**THE PROBLEM:**
Please copy each line of the records below that holds the word "hair".

::: WORKING DATA

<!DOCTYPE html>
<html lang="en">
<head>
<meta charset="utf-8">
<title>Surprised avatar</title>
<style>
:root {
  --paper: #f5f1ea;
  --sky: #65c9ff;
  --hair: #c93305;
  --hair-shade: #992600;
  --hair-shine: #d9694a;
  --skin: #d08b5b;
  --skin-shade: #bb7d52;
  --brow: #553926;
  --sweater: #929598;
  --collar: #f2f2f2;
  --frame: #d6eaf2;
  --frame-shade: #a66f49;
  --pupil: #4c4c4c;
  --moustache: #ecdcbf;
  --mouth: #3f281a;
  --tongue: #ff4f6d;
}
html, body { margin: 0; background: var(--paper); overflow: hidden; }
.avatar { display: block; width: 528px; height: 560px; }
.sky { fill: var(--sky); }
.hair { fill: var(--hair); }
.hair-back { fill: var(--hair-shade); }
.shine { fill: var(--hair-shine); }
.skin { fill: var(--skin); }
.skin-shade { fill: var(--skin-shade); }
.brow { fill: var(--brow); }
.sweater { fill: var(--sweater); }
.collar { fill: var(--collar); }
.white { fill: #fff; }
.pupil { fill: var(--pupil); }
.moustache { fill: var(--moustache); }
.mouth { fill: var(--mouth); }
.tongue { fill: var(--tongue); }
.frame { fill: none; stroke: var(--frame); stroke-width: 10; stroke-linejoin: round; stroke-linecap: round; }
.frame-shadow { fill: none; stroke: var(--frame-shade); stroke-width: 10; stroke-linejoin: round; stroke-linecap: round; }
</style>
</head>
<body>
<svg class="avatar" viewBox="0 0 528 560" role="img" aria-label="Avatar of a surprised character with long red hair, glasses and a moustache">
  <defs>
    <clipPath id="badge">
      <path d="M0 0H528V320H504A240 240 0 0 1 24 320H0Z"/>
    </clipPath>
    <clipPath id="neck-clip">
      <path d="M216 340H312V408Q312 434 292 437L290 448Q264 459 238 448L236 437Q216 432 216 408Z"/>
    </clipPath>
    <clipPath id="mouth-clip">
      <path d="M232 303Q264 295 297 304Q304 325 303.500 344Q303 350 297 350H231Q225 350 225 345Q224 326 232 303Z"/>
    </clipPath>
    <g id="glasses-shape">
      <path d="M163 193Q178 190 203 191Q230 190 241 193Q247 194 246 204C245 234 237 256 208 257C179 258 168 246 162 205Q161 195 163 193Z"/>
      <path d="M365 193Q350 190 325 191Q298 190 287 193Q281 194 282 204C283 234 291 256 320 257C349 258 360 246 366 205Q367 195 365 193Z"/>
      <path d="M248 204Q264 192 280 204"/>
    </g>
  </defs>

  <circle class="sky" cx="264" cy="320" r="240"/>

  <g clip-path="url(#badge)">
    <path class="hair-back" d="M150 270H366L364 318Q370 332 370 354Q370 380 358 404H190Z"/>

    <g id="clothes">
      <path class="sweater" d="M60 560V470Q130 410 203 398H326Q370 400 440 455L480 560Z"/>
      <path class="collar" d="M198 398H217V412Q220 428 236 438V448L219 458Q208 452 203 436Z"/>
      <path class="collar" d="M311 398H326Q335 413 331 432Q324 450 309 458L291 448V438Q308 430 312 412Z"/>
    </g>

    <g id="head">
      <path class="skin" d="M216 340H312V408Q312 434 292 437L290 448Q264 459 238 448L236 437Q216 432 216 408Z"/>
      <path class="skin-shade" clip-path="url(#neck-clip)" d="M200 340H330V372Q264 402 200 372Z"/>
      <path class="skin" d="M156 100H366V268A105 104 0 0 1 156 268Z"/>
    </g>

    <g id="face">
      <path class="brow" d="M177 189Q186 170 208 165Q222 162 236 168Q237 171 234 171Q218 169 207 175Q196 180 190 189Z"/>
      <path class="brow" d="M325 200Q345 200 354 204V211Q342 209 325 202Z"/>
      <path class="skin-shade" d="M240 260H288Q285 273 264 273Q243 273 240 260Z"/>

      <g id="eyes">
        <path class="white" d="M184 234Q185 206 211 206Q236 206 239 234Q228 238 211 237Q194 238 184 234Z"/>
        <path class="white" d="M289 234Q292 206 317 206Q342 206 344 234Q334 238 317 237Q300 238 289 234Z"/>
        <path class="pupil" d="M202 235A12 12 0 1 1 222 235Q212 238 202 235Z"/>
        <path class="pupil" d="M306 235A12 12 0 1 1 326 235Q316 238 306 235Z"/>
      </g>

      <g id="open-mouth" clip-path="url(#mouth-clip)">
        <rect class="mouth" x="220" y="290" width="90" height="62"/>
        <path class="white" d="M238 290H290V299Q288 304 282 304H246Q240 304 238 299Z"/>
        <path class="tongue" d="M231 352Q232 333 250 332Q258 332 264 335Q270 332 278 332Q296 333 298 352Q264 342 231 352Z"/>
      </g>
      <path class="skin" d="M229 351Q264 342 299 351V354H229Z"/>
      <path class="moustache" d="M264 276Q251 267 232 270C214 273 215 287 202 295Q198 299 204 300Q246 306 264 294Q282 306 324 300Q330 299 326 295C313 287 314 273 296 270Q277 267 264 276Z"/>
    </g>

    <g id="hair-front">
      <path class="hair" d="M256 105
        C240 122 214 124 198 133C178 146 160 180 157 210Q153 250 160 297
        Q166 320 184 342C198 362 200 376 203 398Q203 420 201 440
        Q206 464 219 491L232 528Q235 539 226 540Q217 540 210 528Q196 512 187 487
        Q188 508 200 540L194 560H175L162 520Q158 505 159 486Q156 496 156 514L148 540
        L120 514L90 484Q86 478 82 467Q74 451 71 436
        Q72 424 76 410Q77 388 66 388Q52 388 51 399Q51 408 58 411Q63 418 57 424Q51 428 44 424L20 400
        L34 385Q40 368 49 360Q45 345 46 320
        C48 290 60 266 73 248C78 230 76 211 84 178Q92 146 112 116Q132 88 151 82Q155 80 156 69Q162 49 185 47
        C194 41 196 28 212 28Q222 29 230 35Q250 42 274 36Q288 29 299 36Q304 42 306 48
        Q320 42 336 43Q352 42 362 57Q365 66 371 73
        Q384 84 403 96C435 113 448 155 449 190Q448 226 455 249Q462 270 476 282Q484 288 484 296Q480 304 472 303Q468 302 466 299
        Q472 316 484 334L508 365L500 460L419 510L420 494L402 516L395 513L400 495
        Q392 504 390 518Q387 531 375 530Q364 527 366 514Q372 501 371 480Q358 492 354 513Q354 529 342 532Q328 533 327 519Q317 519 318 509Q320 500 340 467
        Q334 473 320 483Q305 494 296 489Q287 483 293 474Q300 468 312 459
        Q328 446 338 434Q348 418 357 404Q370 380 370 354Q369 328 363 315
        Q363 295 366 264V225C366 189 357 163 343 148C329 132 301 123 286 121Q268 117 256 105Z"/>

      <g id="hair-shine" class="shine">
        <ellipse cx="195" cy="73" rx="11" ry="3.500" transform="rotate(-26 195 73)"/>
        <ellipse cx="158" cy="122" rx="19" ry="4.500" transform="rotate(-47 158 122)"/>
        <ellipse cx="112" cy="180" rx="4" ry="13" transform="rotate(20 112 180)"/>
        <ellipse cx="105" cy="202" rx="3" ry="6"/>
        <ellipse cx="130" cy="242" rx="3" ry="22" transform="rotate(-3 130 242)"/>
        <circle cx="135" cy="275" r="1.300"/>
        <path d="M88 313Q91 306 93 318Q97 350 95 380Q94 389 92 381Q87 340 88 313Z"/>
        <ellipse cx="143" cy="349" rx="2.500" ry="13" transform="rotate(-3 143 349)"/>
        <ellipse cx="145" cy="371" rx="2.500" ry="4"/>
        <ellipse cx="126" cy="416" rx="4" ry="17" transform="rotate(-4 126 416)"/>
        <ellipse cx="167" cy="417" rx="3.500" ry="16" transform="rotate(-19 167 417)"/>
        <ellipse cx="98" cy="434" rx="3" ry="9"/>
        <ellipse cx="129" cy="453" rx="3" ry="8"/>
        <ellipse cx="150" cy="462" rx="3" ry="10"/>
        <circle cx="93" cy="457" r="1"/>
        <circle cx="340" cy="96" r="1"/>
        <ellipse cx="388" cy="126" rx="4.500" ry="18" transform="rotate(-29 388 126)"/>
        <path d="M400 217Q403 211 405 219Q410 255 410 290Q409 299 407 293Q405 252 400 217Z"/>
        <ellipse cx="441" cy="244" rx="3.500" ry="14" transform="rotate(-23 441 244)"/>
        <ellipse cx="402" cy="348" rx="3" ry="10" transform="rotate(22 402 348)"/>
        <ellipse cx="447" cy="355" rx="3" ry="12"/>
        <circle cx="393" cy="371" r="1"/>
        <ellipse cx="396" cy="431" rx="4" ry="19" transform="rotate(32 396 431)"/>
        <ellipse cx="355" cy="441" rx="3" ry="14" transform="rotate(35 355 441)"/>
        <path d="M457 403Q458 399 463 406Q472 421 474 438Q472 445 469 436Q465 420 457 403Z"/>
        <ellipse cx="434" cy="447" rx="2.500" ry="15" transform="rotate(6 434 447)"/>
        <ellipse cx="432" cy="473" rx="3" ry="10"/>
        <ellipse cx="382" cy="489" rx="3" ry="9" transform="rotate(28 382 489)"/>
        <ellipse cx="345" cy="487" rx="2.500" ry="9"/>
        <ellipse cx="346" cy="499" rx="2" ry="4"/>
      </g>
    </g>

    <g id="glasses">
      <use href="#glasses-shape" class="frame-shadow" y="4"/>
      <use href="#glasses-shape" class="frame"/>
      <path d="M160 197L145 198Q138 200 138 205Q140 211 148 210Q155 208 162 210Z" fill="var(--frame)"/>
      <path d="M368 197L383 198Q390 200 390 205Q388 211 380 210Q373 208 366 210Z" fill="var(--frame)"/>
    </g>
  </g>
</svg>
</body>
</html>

::::::

**YOUR RESPONSE:**
  --hair: #c93305;
  --hair-shade: #992600;
  --hair-shine: #d9694a;
.hair { fill: var(--hair); }
.hair-back { fill: var(--hair-shade); }
.shine { fill: var(--hair-shine); }
<svg class="avatar" viewBox="0 0 528 560" role="img" aria-label="Avatar of a surprised character with long red hair, glasses and a moustache">
    <path class="hair-back" d="M150 270H366L364 318Q370 332 370 354Q370 380 358 404H190Z"/>
    <g id="hair-front">
      <path class="hair" d="M256 105
      <g id="hair-shine" class="shine">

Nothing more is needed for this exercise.